Op-Ed: When Did Slayer Start to Suck?
The axis of timing between today’s anniversary of the passing of Jeff Hanneman and last week’s premiere of a brand new Slayer song, the first without Hanneman, provides a good opportunity to reflect upon the output of Slayer’s later years. Ever since Hanneman’s death the court of public opinion has been declaring loudly that Slayer cannot possibly continue to put out great (or even good) material without Hanneman in the picture. I agree with that statement. But here’s the thing: Slayer haven’t put out anything good in a long, long while anyway.
That’s not a slight against Hanneman. It’s been scientifically proven that he penned or had a part in writing nearly all of Slayer’s greatest tracks. The man was a great guitarist and a talented writer, no doubt, Metal Royalty amongst mere mortals.

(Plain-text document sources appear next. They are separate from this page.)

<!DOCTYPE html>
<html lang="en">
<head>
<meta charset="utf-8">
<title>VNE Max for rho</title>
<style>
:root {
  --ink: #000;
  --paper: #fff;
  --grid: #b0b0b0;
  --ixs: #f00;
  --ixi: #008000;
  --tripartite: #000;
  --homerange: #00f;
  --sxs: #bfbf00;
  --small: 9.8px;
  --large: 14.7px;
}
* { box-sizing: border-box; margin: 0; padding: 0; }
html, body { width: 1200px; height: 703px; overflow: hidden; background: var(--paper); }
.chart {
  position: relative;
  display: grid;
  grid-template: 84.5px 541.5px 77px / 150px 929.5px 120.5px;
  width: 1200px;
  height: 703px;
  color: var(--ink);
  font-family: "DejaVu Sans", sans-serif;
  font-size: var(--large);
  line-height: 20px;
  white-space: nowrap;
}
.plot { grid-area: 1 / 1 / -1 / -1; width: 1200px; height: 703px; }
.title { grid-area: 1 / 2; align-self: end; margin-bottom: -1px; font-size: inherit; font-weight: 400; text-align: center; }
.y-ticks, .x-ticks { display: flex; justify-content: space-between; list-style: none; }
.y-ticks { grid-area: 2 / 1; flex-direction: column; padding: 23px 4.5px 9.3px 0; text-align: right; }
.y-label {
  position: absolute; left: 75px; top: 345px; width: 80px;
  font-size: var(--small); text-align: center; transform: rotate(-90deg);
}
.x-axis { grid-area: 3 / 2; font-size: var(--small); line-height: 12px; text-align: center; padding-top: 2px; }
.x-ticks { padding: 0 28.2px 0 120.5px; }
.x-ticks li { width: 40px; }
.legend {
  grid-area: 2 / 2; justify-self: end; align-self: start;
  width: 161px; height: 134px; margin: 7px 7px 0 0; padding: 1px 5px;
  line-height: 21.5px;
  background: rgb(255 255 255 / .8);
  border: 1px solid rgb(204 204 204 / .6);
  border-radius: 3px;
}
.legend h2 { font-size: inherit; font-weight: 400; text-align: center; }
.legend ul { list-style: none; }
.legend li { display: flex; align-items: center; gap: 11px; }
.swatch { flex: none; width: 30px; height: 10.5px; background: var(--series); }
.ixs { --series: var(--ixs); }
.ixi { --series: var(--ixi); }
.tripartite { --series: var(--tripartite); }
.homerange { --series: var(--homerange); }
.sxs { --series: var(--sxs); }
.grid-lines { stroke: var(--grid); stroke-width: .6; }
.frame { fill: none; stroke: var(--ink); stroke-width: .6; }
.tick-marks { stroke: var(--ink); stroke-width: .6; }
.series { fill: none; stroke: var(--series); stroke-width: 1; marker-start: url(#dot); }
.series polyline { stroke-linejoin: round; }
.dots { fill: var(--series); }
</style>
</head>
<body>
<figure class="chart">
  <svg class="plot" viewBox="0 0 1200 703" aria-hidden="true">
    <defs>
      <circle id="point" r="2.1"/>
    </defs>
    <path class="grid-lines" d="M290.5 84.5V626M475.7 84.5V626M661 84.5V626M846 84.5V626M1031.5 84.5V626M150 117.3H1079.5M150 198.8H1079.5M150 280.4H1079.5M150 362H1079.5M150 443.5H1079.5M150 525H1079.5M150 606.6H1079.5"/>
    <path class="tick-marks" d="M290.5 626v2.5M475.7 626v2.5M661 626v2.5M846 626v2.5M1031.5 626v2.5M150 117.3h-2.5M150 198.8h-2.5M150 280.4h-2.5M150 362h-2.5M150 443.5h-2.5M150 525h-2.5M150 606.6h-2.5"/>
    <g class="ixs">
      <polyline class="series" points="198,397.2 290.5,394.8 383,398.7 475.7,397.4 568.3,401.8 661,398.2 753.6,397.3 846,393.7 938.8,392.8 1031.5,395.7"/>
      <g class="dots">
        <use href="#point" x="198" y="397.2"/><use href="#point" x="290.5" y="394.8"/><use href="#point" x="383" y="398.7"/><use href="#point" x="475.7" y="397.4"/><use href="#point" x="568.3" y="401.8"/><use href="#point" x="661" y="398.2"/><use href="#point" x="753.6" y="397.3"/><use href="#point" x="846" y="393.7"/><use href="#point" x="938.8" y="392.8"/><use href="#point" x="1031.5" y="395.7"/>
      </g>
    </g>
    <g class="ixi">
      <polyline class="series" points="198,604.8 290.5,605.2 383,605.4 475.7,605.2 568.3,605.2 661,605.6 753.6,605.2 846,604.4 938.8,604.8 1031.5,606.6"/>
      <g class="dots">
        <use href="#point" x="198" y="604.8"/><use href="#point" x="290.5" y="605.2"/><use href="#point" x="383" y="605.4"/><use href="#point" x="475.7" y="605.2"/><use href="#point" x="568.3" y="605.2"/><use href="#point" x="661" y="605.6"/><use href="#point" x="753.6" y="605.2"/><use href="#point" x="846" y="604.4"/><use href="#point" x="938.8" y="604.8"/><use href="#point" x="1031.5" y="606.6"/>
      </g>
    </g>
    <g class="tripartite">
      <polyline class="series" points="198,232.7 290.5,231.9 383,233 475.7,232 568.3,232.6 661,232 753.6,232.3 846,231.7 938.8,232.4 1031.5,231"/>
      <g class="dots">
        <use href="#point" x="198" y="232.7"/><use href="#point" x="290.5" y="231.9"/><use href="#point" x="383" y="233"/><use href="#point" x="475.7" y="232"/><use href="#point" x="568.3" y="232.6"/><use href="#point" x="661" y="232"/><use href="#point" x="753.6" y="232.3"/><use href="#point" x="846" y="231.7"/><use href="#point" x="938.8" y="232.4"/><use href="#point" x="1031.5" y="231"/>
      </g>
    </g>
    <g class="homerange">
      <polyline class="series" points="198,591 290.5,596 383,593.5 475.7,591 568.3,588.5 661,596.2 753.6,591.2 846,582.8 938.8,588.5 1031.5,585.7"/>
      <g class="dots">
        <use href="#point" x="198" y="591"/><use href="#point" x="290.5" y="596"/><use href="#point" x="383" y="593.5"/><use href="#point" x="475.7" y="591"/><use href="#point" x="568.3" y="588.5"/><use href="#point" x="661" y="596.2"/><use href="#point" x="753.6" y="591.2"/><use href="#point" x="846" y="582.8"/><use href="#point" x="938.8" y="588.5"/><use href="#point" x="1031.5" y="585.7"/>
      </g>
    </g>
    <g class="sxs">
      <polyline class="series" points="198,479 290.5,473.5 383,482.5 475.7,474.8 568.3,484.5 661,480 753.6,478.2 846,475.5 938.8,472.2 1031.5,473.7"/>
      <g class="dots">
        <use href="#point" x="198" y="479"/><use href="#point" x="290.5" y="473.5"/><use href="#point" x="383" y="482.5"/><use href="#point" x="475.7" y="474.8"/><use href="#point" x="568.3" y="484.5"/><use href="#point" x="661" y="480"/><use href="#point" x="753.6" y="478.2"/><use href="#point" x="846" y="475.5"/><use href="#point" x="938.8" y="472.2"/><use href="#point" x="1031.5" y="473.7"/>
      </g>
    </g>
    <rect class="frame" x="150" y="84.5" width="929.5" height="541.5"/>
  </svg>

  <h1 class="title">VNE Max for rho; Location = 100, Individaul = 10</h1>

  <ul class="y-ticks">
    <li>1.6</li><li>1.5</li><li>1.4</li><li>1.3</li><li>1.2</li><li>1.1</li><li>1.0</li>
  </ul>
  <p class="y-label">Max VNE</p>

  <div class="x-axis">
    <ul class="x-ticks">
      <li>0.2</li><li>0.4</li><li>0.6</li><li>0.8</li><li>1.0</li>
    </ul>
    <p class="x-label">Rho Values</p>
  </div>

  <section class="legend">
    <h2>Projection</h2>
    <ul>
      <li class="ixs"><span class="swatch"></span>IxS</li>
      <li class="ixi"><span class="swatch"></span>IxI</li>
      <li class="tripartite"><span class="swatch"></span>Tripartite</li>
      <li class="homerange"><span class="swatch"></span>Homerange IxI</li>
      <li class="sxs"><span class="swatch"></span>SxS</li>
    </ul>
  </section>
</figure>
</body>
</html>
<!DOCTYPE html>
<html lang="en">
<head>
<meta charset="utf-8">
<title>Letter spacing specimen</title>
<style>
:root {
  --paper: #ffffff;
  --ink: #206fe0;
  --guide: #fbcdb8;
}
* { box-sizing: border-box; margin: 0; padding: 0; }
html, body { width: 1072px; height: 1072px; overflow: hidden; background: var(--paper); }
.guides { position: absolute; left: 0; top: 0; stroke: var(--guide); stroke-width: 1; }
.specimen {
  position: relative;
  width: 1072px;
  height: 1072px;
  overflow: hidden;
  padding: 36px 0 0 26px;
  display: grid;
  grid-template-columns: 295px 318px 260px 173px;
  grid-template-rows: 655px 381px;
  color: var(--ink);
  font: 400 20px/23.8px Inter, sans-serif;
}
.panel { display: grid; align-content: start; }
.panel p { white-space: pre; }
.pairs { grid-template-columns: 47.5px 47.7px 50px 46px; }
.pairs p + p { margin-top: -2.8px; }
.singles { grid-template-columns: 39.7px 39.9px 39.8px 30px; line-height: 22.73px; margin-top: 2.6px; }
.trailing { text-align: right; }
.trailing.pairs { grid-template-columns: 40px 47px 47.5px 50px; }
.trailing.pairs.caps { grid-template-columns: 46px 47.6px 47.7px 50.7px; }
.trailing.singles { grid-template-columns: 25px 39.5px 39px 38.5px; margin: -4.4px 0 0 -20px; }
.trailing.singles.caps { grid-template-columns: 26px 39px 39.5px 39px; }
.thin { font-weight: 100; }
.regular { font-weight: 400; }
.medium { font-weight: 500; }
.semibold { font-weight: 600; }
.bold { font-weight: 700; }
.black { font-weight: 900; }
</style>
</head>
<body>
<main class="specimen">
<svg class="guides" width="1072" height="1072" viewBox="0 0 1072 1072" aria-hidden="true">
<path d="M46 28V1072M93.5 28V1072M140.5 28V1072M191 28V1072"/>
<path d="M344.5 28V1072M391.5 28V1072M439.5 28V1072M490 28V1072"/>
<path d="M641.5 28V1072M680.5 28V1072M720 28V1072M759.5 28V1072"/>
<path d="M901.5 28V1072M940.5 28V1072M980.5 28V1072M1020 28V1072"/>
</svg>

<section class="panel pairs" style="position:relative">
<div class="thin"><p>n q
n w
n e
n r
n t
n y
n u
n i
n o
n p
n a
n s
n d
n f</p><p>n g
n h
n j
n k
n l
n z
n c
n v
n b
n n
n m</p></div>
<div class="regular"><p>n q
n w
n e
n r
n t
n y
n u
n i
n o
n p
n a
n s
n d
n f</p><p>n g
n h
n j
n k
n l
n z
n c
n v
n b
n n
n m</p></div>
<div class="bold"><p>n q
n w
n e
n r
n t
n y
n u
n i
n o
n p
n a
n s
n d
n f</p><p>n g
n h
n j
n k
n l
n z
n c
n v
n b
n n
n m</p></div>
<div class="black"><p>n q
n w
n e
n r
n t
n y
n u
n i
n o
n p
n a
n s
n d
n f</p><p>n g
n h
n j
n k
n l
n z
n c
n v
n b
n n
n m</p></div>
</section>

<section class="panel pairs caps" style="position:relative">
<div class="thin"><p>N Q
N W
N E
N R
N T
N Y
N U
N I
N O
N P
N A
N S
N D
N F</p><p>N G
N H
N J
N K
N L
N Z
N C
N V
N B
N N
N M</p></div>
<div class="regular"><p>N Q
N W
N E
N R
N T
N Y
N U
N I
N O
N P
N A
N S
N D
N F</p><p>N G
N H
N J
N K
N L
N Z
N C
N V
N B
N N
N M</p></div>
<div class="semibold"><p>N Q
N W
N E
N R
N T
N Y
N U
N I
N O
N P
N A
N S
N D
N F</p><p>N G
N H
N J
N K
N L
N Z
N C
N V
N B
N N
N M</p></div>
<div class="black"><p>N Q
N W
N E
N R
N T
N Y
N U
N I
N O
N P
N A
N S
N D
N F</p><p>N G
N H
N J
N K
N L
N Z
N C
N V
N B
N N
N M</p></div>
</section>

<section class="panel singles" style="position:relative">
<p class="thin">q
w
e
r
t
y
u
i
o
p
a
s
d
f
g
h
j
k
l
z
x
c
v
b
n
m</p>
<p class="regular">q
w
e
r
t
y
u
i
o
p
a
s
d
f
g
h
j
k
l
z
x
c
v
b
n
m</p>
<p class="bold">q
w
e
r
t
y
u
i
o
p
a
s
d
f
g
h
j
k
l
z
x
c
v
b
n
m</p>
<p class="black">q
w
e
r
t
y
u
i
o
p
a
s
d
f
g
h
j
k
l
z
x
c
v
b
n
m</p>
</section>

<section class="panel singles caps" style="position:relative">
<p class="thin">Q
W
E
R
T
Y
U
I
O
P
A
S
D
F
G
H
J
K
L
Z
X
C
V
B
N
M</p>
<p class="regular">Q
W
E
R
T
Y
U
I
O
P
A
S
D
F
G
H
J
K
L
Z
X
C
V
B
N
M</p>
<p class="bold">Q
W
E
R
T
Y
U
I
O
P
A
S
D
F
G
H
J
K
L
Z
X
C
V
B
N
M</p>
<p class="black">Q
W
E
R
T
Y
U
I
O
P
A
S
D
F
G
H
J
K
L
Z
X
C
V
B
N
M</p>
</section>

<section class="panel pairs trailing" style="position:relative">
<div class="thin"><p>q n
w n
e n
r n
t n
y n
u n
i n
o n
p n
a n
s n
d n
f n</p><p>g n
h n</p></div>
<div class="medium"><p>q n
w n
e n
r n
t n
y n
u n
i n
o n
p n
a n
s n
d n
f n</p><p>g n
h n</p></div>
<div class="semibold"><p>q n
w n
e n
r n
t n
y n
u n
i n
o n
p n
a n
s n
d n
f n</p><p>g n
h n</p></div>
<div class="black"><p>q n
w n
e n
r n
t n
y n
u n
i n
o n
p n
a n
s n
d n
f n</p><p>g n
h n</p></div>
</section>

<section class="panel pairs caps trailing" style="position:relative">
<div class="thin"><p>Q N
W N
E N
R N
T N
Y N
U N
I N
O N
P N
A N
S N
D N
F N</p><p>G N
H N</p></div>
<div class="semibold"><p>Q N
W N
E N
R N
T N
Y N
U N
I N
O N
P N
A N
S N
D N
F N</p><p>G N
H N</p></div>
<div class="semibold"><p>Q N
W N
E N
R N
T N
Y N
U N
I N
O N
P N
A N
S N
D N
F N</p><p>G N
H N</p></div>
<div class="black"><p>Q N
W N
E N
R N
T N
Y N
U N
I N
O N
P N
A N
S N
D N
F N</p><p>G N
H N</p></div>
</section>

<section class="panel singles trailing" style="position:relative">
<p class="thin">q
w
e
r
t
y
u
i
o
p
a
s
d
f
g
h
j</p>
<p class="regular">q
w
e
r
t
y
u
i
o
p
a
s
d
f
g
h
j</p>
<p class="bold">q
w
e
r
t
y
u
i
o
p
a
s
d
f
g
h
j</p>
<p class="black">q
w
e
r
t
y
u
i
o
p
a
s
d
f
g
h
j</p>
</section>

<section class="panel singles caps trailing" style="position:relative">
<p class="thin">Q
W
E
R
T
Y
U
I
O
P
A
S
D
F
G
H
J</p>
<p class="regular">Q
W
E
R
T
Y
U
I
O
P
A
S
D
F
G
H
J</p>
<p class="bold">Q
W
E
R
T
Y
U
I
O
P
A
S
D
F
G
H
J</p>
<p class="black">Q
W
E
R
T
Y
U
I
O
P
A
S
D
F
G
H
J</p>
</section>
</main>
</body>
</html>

The band’s live setlist still consists of all songs he wrote.
It’s just that people seem to be using his death — and the even more insignificant (in terms of writing) firing of Dave Lombardo — as an excuse to justify what we’ve basically all known for quite a while, but haven’t been willing to admit: modern day Slayer has been extremely tired, boring and mediocre for years already.
The Cult of Slayer is a powerful thing. Yelling SLAAAAYEEEERRR at the top of your lungs has been a real-life meme for decades. Liking Slayer is cool. Not liking Slayer is decidedly uncool, heresy even. Until half of the band was replaced by other guys, and people suddenly had a fall-back to admit that Slayer are just out of gas these days.
We’ve all heard the new song “Implode.” Most of us agree that it’s pretty crappy, or, at the very least, “stock” — mediocre, by the numbers Slayer. Is that a direct effect of the absence of Hanneman (and Lombardo)? Well, maybe. But maybe not. Tom Araya said in an interview last year that the next Slayer album would include songs written by Hanneman. What if “Implode” turns out to be one of them? That’d be mighty embarrassing for all those shouting at the moon about the supposed heresy that is this band continuing to call themselves Slayer without two key members.
Even if it turns out that “Implode” isn’t one of the Hanneman-penned tracks, consider the following: no one writes great music forever. Everyone, and every band, has a shelf-life. John Lennon’s latter-day output was all over the place. Pink Floyd’s The Final Cut was a wash, to say nothing of David Gilmour and Roger Waters’ erratic and uninspired solo output. Is Coda anyone’s favorite Led Zeppelin album? A little closer to home, Metallica’s past two decades of output aren’t even worth discussing here. Slayer’s life as a relevant metal act seemed remarkably long — whereas most bands get two-three albums in their prime and the very best get four, Slayer’s coolness seemed to last forever simply because of the culture surrounding the band and what it meant to be a fan of theirs. To some they were and are the very embodiment of metal.
I know it’s taboo to speak ill of the dead, but we should all at least contemplate that maybe Hanneman’s best writing days were over long before his untimely passing. Again, the Cult of Slayer is a powerful thing. Listen to World Painted Blood and Christ Illusion without your SLAAAAAAYEEEEERRR-blinders on and tell me that these songs are really THAT much better than “Implode.” You can’t! Sure, we haven’t heard the full album yet from which that song comes, and it could well turn out that it’s such a steaming pile of crap that it makes Christ Illusion look like Reign in Blood. But I kind of doubt it. It’s going to sound like the same Slayer we’ve known for the past decade or so. This band has been repeating themselves and repeating themselves for quite a while now, and it’s been old and boring for as long.
Again, this is not to speak ill of Hanneman. The man was a metal genius, a metal GOD even. Yes, he was absolutely crucial to Slayer. Further, he wrote some of the best metal songs ever recorded by anyone. But everyone has their moment in the sun, and that moment inevitably fades as the world turns. Let’s reasonably judge Slayer’s recent output without the aggrandizement that a death provides.